Background: Eating disorders are serious conditions associated with an impaired health-related quality of life and increased healthcare utilization and costs. Despite the existence of evidence-based treatments, access to treatment is often delayed due to insufficient health care resources. Internet-based self-help interventions may have the potential to successfully bridge waiting time for face-to-face outpatient treatment and, thus, contribute to overcoming treatment gaps. However, little is known about the feasibility of implementing such interventions into routine healthcare. The aim of this study is to analyze the effects and feasibility of an Internet-based self-help intervention (everyBody Plus) specifically designed for patients with Bulimia Nervosa, Binge Eating Disorder and other specified feeding and eating disorders (OSFED) on a waiting list for outpatient face-to-face treatment. The aim of this paper is to describe the study protocol.
Methods: A multi-country randomized controlled trial will be conducted in Germany and the UK. N = 275 female patients awaiting outpatient treatment will be randomly allocated either to the guided online self-help intervention "everyBody Plus" or a waitlist control group condition without access to the intervention. everyBody Plus comprises eight weekly sessions that cover topics related to eating and exercise patterns, coping with negative emotions and stress as well as improving body image. Participants will receive weekly individualized feedback based on their self-monitoring and journal entries. Assessments will take place at baseline, post-intervention as well as at 6- and 12-months follow up. In addition, all participants will be asked to monitor core eating disorder symptoms weekly to provide data on the primary outcome. The primary outcome will be number of weeks after randomization until a patient achieves a clinically relevant improvement in core symptoms (BMI, binge eating, compensatory behaviors) for the first time. Secondary outcomes include frequency of core symptoms and eating disorder related attitudes and behaviors, as well as associated psychopathology. Additional secondary outcomes will be the participating therapists' confidence in treating eating disorders as well as perceived benefits of everyBody Plus for patients.
Discussion: To the best of our knowledge, this is the first randomized controlled trial examining the effects of Internet-based self-help for outpatients with eating disorders awaiting face-to-face outpatient treatment. If proven to be effective and successfully implemented, Internet-based self-help programs might be used as a first step of treatment within a stepped-care approach, thus reducing burden and cost for both patients and health care providers.
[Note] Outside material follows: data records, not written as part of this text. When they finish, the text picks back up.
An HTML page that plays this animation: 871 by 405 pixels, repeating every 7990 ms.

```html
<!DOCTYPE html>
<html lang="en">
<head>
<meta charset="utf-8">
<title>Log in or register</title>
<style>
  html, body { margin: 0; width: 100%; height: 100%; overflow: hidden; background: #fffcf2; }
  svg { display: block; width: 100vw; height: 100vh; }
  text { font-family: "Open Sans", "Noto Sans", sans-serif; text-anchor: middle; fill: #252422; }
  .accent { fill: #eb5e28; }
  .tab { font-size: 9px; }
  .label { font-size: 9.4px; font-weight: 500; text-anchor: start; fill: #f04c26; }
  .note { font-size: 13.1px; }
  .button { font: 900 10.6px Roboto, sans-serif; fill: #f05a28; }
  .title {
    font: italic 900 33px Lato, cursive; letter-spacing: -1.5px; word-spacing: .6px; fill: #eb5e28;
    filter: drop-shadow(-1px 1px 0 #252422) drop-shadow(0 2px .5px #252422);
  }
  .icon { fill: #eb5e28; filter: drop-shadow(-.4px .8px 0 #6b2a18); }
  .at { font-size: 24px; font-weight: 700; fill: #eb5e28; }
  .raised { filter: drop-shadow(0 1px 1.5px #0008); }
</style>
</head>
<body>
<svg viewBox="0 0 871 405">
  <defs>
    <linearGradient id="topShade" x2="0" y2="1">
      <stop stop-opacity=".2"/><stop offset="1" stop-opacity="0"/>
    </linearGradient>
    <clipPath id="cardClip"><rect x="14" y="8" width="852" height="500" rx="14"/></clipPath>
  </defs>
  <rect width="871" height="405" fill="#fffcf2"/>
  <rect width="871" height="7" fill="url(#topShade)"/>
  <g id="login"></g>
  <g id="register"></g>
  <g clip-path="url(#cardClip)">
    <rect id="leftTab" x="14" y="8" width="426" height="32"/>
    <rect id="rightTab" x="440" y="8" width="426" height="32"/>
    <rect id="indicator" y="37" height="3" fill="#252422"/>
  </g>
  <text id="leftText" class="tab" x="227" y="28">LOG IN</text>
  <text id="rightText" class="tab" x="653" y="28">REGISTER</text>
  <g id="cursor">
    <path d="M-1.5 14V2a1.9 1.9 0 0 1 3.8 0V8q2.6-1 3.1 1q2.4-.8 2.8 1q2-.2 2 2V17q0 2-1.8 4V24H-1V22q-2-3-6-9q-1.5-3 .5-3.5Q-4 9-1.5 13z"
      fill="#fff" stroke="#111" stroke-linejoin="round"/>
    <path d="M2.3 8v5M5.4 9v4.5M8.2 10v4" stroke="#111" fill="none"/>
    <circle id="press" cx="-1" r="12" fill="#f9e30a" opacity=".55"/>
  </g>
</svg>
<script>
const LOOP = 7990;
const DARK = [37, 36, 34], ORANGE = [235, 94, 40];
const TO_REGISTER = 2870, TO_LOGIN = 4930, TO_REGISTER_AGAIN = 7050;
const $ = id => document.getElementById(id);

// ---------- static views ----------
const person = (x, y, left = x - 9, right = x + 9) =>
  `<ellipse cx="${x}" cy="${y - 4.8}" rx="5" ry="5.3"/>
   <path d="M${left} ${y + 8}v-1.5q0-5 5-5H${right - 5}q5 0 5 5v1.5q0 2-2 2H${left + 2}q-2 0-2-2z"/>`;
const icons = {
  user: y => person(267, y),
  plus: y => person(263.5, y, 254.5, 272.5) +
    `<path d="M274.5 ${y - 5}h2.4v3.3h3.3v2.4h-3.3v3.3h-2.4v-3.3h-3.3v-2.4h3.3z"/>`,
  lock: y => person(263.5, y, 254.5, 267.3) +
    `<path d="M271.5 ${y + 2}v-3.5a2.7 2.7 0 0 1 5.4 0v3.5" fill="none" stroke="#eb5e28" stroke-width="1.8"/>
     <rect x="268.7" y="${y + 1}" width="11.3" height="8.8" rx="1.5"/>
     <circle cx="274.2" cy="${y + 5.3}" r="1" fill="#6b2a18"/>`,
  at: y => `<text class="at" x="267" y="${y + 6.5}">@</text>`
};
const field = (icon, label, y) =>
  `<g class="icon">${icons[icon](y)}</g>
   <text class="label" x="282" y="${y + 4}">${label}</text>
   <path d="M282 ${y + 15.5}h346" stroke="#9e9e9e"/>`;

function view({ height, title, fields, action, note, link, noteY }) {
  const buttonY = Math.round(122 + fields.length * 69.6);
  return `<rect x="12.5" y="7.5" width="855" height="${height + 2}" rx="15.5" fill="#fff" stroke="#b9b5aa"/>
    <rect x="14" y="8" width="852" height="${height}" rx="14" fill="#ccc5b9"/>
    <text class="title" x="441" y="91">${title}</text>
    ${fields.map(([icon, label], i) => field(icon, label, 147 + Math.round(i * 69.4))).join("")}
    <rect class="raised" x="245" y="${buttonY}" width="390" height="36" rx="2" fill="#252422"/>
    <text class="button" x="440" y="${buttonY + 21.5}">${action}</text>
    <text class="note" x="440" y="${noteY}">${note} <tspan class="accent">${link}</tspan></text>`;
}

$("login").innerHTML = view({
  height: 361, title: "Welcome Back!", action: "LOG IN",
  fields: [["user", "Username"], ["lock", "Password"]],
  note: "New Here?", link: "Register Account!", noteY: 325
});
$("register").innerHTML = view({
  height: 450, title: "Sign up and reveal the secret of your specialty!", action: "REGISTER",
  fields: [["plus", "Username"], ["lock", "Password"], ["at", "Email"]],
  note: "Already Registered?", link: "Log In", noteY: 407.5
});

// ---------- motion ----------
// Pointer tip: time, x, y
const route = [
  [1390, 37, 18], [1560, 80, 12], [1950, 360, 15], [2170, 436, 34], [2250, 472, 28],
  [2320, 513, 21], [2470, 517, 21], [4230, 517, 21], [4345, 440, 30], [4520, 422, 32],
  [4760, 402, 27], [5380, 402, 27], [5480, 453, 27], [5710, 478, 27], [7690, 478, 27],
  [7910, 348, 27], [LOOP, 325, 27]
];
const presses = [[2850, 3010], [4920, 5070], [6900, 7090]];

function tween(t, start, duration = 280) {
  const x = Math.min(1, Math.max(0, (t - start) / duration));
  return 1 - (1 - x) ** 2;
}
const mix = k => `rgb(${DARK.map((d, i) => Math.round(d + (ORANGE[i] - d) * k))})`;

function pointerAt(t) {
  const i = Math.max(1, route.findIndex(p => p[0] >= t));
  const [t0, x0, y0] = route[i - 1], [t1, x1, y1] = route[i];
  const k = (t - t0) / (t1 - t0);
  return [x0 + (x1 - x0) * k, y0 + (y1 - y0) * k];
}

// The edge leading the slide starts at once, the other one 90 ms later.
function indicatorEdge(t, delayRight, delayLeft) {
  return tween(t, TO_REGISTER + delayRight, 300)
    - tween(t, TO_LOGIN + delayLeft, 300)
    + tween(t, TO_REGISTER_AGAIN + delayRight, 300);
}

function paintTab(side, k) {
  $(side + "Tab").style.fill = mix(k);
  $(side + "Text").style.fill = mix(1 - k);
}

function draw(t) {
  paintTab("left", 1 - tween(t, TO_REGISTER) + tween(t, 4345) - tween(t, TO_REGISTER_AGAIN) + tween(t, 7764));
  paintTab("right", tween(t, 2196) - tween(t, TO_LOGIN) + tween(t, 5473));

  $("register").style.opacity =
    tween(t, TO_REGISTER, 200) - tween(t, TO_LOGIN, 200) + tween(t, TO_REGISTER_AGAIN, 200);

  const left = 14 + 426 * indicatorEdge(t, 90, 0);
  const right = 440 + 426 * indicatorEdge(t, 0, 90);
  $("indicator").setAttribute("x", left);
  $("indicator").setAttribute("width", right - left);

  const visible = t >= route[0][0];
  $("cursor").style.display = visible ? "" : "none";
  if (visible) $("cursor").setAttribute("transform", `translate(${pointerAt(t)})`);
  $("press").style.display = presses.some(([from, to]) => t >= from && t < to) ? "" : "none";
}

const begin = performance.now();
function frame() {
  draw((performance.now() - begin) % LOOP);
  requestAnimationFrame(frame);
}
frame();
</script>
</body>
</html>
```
- Eating disorders
- Internet-based interventions
- Guided self-help
- Bridging waiting time
- Randomized controlled trial